The Gods called the wolf to come, and when Fenrir came they showed him the strip of silk and told him that this fetter was stronger then the two he had already broken. They tried to break it, with no luck, but then told the wolf to try himself. The wolf said that he thought he wouldn't get famous for breaking such a thin fetter, but if the fetter was made with any magic it would not touch his feet. The Gods told Fenrir that he would break the fetter without any trouble. I don't like this the wolf said, sure that the Gods were playing tricks on him. If you want to put this fetter around my neck you can do so, but only if one of you puts his arm into my mouth while I try to break the fetter. No God of course wanted to lose his arm, then suddenly Tyr put his right arm into the mouth of the wolf. When the wolf tried to unfasten the fetter the fetter got stronger and stronger. Then all the Gods laughed, except Tyr because he gave his arm. When the Gods saw that the wolf had been tied they took the chain called Gelgja which was fastened to the fetter and pulled it through a slab called Gjoll and fastened the slab deep into the earth. They then took a very big stone called Thviti and put it upon Gjoll to fasten is even better. Fenrir was of course not happy, so he tried to bite them. They then put a sword into his mouth so he can't close it. His drool formed a river called Van. The wolf would lie like this to Ragnarok. It is said that Tyr will help you if - and only if - your cause is just.
This action might not be possible to undo. Are you sure you want to continue?

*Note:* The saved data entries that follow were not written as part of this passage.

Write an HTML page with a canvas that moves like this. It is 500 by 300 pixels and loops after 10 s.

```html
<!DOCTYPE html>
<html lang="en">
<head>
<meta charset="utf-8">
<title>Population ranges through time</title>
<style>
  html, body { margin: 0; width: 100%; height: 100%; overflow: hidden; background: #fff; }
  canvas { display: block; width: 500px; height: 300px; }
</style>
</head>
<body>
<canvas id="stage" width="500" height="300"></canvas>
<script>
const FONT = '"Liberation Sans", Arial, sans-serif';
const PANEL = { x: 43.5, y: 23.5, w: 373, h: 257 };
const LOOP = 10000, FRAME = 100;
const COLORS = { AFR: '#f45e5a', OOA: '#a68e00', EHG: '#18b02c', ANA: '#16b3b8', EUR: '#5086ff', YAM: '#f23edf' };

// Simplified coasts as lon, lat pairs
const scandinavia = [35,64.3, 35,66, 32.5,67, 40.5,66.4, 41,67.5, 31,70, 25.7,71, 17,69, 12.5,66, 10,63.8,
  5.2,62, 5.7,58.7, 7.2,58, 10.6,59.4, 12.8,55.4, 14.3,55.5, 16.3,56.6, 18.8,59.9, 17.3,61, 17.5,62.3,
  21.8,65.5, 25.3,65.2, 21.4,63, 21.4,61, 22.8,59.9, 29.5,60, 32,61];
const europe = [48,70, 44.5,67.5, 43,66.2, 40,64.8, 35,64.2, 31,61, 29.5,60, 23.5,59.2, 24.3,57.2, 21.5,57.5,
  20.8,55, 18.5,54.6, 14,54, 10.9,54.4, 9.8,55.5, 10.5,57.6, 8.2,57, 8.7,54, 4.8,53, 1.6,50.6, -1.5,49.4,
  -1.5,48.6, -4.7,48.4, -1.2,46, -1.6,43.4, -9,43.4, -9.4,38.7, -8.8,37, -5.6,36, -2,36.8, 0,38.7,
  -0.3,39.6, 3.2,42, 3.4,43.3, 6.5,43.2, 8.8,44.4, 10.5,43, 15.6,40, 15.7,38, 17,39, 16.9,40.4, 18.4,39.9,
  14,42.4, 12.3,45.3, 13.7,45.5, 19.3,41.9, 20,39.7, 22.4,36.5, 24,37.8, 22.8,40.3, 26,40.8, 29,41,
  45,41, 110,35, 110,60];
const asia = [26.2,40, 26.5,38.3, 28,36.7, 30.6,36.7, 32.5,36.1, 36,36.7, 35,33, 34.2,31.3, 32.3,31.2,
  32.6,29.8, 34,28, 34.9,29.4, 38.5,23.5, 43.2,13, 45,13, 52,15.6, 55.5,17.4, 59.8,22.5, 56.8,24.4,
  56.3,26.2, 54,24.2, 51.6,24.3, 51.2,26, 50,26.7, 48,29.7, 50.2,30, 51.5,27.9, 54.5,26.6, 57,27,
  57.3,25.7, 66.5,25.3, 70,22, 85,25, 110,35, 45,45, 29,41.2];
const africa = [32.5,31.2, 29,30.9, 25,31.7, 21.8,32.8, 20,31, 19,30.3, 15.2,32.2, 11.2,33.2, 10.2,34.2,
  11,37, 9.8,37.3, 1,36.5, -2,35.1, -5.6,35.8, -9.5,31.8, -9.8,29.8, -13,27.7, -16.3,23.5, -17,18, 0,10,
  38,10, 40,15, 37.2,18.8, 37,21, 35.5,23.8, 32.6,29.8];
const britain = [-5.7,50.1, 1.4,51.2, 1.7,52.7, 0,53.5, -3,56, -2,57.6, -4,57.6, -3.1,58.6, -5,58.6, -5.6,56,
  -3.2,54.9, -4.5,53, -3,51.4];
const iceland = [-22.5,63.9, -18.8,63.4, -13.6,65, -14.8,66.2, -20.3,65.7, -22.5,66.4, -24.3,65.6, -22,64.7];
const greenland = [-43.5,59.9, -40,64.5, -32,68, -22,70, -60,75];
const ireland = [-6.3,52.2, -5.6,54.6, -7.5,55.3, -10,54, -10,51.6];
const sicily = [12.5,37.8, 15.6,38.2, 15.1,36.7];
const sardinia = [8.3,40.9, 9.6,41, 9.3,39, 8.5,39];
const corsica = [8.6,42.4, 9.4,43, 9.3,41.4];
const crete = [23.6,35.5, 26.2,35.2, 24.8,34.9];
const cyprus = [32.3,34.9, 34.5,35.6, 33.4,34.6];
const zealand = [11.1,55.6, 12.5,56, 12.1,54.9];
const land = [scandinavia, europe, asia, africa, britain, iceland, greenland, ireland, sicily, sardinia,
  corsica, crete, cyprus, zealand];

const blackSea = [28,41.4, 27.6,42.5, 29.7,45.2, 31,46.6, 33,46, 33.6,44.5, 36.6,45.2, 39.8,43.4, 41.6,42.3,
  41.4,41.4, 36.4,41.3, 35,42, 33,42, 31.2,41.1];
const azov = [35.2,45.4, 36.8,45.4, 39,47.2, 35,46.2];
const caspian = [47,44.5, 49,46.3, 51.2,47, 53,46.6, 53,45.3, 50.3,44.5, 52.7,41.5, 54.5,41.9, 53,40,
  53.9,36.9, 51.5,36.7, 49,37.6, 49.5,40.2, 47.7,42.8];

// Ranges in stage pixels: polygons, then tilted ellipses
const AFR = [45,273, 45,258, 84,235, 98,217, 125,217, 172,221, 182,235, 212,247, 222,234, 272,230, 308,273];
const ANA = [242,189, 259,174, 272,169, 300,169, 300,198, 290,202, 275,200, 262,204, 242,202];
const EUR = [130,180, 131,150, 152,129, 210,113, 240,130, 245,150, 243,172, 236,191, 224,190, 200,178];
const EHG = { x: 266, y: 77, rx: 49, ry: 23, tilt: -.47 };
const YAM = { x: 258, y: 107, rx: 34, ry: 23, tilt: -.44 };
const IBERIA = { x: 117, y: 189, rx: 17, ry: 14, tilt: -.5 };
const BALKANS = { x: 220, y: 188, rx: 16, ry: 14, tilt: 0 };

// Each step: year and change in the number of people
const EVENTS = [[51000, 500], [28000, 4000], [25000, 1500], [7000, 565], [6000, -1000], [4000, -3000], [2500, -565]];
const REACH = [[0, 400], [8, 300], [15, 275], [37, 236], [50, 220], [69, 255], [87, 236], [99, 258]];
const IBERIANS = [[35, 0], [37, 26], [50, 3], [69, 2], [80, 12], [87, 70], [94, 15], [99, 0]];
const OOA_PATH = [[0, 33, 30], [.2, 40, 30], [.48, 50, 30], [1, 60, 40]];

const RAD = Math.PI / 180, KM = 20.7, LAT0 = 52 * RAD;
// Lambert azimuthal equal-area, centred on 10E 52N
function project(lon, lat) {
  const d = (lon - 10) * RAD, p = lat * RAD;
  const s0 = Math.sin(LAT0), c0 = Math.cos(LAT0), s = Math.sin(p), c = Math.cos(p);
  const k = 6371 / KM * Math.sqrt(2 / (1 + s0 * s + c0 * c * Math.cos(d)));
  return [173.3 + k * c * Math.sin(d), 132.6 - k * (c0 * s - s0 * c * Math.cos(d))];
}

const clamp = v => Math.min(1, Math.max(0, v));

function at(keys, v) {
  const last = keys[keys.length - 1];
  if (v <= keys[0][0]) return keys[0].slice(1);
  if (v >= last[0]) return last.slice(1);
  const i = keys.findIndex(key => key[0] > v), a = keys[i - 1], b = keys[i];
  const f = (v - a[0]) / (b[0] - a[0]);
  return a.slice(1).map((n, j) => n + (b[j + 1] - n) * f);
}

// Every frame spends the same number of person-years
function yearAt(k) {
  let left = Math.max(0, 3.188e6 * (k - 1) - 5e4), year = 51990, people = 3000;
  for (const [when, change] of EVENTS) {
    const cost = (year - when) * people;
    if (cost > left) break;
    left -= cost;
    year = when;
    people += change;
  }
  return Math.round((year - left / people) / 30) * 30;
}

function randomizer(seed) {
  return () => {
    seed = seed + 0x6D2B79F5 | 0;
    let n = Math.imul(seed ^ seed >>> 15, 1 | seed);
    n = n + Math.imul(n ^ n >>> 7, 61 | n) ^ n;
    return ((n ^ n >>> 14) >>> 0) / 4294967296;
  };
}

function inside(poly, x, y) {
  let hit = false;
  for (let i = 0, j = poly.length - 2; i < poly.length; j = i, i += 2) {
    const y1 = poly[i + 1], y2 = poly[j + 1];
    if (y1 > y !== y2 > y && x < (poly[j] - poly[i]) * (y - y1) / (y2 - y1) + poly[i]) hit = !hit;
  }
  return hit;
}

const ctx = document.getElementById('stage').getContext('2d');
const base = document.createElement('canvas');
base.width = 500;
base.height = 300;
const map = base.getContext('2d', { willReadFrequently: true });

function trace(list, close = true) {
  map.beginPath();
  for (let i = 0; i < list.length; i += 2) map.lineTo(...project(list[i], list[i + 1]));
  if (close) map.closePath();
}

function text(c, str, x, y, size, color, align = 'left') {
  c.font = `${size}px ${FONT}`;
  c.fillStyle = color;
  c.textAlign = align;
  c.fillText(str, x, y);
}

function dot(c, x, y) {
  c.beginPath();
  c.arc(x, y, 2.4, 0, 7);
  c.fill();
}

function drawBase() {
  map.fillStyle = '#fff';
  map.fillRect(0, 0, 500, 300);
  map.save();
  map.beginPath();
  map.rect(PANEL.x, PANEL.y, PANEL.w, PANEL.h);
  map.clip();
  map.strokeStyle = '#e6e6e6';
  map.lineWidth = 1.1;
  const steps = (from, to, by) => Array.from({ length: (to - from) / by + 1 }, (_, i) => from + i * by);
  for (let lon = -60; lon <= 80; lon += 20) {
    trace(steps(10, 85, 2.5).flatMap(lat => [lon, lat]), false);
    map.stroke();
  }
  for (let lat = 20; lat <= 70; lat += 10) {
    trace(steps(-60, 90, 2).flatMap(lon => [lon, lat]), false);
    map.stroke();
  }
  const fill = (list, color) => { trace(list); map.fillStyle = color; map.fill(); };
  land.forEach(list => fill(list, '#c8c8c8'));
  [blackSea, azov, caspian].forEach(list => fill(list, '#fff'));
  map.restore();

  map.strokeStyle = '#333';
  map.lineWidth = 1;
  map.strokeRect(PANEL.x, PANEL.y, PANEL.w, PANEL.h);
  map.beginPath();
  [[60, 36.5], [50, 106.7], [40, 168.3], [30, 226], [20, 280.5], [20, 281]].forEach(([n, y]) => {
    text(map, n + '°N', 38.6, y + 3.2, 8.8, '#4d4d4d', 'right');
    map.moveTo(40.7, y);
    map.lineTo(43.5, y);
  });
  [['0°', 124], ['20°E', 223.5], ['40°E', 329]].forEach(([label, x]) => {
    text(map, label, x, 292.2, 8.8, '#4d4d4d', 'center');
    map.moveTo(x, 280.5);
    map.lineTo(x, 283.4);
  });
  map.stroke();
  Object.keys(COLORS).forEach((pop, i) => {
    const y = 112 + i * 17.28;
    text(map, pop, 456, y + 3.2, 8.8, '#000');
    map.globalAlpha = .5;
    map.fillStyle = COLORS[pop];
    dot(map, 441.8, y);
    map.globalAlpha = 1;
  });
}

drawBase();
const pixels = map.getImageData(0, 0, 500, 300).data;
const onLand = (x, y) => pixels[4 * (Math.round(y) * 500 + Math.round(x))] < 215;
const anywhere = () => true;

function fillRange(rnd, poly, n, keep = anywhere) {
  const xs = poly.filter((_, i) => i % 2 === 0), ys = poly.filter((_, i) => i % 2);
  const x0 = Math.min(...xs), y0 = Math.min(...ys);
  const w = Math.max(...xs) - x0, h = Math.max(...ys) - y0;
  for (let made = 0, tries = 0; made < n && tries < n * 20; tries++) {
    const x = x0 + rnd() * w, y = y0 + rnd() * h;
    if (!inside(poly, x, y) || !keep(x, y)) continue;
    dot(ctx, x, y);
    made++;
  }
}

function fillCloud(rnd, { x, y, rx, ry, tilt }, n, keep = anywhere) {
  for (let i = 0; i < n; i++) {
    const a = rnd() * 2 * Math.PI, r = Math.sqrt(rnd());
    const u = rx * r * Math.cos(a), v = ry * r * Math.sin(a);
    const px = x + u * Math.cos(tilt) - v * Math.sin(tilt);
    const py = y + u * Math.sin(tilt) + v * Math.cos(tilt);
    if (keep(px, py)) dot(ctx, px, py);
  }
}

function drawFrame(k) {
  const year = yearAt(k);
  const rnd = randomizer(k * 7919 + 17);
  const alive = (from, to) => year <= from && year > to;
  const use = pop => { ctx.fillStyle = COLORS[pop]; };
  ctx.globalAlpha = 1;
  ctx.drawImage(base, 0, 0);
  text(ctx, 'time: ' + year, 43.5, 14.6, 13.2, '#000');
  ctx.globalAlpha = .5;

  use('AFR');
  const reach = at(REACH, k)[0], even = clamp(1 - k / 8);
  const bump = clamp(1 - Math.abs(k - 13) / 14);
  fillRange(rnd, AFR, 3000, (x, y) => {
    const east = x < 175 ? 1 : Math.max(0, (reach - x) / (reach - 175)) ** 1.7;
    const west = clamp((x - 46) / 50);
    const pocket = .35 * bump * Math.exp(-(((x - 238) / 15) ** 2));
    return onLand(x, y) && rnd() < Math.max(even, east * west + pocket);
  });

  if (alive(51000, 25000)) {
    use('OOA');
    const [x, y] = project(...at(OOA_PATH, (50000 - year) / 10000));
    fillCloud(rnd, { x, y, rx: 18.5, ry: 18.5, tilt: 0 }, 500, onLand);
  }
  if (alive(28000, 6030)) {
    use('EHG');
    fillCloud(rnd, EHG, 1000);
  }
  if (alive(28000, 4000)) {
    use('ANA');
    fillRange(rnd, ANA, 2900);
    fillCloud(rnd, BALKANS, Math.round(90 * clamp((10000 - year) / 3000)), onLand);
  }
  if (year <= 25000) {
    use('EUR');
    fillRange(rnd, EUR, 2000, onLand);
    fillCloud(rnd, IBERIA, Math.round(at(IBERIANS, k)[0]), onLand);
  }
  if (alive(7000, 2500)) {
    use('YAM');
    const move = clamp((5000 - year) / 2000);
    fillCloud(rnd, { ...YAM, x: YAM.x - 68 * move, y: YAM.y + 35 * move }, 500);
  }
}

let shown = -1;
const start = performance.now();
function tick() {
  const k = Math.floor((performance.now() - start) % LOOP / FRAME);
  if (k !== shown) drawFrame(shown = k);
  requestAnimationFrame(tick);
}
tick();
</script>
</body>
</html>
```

We've moved you to where you read on your other device.
Get the full title to continue reading from where you left off, or restart the preview.